Artie Shaw was one of the world's great clarinettists and bandleaders, at his peak in the 1930s and 1940s.
His clarinet-playing has been described as brilliant and dazzling, with a tone that was all his own.
In the late 1930s, he formed a big band which became one of the most popular of the swing era, with Shaw's
own best-selling arrangement of Begin the Beguine.
Shaw, who has died in Los Angeles at the age of 94, was perhaps almost as well known for his succession of wives. He had eight in all, including film stars Lana Turner, Ava Gardner and Evelyn Keyes.
When America was about to enter World War II, Time magazine told the German people that America meant "skyscrapers, Clark Gable and Artie Shaw".
Arthur Jacob Arshawsky was born in New York City on 23 May 1910 and brought up in Connecticut.
There was nothing in his background to suggest a musical career. He bought his first saxophone at the age of 13, and took up the clarinet two years later.
Artie Shaw bought his first clarinet aged 13
He was captivated by some of the contemporary jazz greats like Bix Beiderbecke and Louis Armstrong. He was composing and arranging by the time he was 20.
He travelled widely, and first appeared as a soloist in May 1936 in New York.
His use of an innovative combination of instruments was greeted with great enthusiasm. Recording offers followed.
He formed a dance band, and employed Billie Holiday, though he was never really interested in lyrics, and used vocalists only because they were commercially necessary.
He had become the first white bandleader to employ a black singer as a full-time member of his band.

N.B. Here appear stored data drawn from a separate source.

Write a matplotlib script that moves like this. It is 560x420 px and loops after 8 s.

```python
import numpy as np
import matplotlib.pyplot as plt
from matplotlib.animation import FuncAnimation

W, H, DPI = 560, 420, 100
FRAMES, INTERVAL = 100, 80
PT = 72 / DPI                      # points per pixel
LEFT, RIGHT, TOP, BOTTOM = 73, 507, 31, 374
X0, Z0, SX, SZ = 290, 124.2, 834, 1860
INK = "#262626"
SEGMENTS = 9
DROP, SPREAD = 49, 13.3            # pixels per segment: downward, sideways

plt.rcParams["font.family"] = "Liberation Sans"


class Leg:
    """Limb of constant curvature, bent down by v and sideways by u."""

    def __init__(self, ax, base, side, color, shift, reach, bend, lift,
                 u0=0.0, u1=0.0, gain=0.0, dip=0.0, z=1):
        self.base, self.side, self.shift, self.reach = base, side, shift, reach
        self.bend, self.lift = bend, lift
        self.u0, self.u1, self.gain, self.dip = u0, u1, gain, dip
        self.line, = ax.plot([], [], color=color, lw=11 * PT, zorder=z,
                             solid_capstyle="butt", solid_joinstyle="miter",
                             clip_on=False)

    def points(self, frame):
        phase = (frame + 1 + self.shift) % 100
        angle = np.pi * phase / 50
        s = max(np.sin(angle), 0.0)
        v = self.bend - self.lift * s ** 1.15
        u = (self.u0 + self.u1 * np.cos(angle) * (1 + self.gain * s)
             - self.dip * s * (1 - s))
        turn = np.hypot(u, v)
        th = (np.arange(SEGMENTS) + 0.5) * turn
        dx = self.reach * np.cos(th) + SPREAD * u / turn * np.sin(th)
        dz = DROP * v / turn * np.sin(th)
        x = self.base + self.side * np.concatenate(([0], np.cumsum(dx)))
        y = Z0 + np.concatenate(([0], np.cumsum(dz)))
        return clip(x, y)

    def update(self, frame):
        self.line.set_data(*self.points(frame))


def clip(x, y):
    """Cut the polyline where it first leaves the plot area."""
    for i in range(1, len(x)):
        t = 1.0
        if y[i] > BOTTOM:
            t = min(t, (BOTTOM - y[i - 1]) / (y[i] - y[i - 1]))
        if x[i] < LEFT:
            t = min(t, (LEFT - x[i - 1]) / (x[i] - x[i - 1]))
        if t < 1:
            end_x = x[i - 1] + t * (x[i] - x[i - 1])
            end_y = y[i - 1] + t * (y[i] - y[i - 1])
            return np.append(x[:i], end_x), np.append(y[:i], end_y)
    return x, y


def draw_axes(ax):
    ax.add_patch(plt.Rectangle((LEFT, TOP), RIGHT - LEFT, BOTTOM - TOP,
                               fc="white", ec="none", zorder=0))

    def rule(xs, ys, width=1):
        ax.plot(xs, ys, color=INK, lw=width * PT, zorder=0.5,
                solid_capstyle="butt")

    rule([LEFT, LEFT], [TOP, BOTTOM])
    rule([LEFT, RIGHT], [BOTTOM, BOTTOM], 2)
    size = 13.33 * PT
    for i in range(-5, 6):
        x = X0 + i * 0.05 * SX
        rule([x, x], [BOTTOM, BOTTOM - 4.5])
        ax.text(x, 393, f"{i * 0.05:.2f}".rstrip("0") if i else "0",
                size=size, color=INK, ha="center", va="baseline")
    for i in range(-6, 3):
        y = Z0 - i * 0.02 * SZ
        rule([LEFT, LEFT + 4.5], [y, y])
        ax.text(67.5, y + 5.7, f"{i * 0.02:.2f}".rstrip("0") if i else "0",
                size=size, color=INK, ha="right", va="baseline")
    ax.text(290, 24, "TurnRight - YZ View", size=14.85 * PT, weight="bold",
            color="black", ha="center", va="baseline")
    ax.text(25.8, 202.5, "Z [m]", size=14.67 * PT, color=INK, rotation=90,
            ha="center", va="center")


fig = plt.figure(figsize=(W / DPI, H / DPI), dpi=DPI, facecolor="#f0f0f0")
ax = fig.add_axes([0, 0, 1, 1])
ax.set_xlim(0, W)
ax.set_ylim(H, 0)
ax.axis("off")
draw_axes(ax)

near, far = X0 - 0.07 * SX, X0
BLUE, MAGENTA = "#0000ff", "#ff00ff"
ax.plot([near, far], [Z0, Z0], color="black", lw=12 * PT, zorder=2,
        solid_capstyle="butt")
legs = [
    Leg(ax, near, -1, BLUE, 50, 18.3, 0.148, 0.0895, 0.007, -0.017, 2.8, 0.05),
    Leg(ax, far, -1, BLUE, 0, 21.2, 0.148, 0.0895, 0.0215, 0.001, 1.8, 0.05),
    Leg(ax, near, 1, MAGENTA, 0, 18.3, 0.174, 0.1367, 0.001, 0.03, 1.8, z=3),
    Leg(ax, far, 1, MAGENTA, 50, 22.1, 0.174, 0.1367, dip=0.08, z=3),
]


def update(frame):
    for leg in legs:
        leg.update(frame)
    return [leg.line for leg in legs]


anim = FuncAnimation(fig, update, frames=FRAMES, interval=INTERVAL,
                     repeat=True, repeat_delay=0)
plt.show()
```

Within a year, after the release of Begin the Beguine, the Artie Shaw Orchestra was earning the then equivalent of $600,000 a week. The record has become one of the best-selling in history.
In 1939 Shaw appeared in his first feature film, Dancing Co-Ed, with Lana Turner. Their marriage in the following year lasted seven months.
Artie Shaw gave up playing in 1954
Following Japan's attack on Pearl Harbor, Shaw joined the Navy in 1942, and toured the Pacific with his own service band.
In 1951, Shaw quit the music business to become a dairy farmer. He took to writing and his semi-autobiographical The Trouble with Cinderella came out in 1952.
He made his last public appearance as an instrumentalist in 1954, before giving up music completely. The following year, he moved to Spain for five years to be a full-time writer.
During this period he wrote a series of novels, before getting into film distribution and film and theatrical production. He produced The Great Gatsby on Broadway.
History will judge him as one of the most innovative jazz clarinettists who led some of the finest ensembles.
An epitaph he wrote for Who's Who in America reads: "He did the best he could with the material at hand."